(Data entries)
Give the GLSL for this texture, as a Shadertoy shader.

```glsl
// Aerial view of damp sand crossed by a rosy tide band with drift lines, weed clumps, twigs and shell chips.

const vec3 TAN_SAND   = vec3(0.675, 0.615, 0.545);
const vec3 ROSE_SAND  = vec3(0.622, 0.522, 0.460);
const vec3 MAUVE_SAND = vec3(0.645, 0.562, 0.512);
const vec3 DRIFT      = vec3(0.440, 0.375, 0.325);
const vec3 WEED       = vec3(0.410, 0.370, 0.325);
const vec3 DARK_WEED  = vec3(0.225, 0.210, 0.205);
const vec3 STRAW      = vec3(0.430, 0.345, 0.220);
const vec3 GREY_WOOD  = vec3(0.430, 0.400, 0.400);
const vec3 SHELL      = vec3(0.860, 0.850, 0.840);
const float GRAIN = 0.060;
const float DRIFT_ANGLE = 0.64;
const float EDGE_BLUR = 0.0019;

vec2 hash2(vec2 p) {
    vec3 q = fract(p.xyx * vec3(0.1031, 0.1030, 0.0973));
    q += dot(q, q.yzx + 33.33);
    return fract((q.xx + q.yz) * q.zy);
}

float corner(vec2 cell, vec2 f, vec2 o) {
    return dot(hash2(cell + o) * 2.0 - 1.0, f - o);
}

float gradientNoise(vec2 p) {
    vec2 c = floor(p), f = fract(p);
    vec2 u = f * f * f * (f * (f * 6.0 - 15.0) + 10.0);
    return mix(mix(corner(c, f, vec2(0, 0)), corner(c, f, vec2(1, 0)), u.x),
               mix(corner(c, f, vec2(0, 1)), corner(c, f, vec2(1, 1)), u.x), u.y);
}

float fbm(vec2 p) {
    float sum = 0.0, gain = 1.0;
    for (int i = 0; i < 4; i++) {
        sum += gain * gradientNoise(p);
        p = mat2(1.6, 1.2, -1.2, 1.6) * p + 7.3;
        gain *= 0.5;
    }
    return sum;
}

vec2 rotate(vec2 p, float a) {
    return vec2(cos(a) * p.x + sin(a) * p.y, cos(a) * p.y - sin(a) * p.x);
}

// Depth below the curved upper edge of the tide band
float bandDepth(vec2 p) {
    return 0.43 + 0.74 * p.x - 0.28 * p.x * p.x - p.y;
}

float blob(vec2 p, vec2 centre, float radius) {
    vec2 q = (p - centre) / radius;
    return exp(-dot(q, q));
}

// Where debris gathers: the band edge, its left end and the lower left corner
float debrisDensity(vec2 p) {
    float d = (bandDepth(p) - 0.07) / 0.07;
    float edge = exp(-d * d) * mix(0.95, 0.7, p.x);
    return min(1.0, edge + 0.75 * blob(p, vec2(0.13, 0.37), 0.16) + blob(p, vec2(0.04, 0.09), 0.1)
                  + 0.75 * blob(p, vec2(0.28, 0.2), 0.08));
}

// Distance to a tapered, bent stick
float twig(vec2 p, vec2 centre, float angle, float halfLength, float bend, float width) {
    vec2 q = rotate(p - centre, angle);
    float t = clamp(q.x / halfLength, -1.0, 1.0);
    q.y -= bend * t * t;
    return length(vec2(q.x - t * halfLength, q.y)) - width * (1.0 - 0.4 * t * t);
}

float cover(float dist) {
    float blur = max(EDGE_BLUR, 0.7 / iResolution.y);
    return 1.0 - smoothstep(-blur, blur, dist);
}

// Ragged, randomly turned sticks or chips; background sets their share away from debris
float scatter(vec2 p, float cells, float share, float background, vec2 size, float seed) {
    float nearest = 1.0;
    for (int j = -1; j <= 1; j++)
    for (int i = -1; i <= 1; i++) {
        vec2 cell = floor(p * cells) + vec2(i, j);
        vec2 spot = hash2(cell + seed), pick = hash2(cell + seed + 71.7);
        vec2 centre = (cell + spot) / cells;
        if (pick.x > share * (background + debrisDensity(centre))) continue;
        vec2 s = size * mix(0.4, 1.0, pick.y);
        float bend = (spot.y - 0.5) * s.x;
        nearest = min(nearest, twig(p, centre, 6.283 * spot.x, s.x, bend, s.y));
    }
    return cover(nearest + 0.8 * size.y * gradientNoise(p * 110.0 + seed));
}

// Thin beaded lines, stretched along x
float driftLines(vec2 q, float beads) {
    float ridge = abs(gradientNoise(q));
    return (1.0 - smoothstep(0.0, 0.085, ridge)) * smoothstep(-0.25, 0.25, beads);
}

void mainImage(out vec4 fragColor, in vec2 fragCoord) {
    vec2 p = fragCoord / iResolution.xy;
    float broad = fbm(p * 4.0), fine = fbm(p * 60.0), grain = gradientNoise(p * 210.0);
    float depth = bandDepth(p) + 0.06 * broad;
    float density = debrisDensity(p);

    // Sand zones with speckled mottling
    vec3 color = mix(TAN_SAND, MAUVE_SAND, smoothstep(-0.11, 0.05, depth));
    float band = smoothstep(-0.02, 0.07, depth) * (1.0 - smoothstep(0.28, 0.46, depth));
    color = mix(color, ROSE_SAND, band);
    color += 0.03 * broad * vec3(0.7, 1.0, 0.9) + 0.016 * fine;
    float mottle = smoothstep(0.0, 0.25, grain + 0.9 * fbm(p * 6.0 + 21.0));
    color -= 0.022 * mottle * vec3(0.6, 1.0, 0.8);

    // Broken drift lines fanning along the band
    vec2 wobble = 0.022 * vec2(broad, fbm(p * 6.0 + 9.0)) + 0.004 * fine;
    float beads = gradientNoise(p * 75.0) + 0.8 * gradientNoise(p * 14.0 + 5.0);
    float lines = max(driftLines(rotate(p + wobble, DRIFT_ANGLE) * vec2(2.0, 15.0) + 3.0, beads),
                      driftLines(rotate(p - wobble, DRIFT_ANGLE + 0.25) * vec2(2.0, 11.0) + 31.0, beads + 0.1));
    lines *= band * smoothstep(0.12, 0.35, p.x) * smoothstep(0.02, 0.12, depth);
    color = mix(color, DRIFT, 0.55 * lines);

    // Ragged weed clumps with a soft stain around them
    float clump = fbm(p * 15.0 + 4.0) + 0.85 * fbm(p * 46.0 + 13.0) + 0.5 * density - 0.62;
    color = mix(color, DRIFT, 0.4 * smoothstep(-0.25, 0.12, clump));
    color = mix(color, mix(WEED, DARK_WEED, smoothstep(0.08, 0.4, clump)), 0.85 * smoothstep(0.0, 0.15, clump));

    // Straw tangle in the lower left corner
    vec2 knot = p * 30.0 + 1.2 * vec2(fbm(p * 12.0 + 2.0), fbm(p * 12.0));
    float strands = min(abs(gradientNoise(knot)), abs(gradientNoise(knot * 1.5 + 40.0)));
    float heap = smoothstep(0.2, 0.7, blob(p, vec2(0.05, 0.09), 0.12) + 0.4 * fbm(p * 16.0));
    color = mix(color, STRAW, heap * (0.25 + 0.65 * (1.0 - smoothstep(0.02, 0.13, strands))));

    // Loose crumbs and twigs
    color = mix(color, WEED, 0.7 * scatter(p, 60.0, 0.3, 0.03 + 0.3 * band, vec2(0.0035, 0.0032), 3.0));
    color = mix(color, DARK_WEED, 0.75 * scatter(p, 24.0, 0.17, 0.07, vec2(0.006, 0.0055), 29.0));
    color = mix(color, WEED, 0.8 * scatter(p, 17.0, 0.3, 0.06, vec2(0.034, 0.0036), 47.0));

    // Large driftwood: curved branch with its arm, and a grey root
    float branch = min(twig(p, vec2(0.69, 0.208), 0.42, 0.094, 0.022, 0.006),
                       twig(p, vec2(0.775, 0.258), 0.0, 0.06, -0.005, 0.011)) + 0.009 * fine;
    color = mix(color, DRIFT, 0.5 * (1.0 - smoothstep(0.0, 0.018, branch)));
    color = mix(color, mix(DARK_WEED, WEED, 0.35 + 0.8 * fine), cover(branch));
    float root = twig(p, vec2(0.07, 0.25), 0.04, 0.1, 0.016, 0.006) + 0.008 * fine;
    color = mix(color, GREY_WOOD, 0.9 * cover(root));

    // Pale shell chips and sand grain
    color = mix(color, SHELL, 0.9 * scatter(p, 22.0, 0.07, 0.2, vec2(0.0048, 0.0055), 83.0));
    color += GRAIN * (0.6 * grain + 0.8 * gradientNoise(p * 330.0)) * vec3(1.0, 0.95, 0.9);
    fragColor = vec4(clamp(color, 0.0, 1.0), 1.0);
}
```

▸ **Exercise directions**:
Each line above that contains the string "return" should be copied.

▸ **Exercise result**:
    return fract((q.xx + q.yz) * q.zy);
    return dot(hash2(cell + o) * 2.0 - 1.0, f - o);
    return mix(mix(corner(c, f, vec2(0, 0)), corner(c, f, vec2(1, 0)), u.x),
    return sum;
    return vec2(cos(a) * p.x + sin(a) * p.y, cos(a) * p.y - sin(a) * p.x);
    return 0.43 + 0.74 * p.x - 0.28 * p.x * p.x - p.y;
    return exp(-dot(q, q));
    return min(1.0, edge + 0.75 * blob(p, vec2(0.13, 0.37), 0.16) + blob(p, vec2(0.04, 0.09), 0.1)
    return length(vec2(q.x - t * halfLength, q.y)) - width * (1.0 - 0.4 * t * t);
    return 1.0 - smoothstep(-blur, blur, dist);
    return cover(nearest + 0.8 * size.y * gradientNoise(p * 110.0 + seed));
    return (1.0 - smoothstep(0.0, 0.085, ridge)) * smoothstep(-0.25, 0.25, beads);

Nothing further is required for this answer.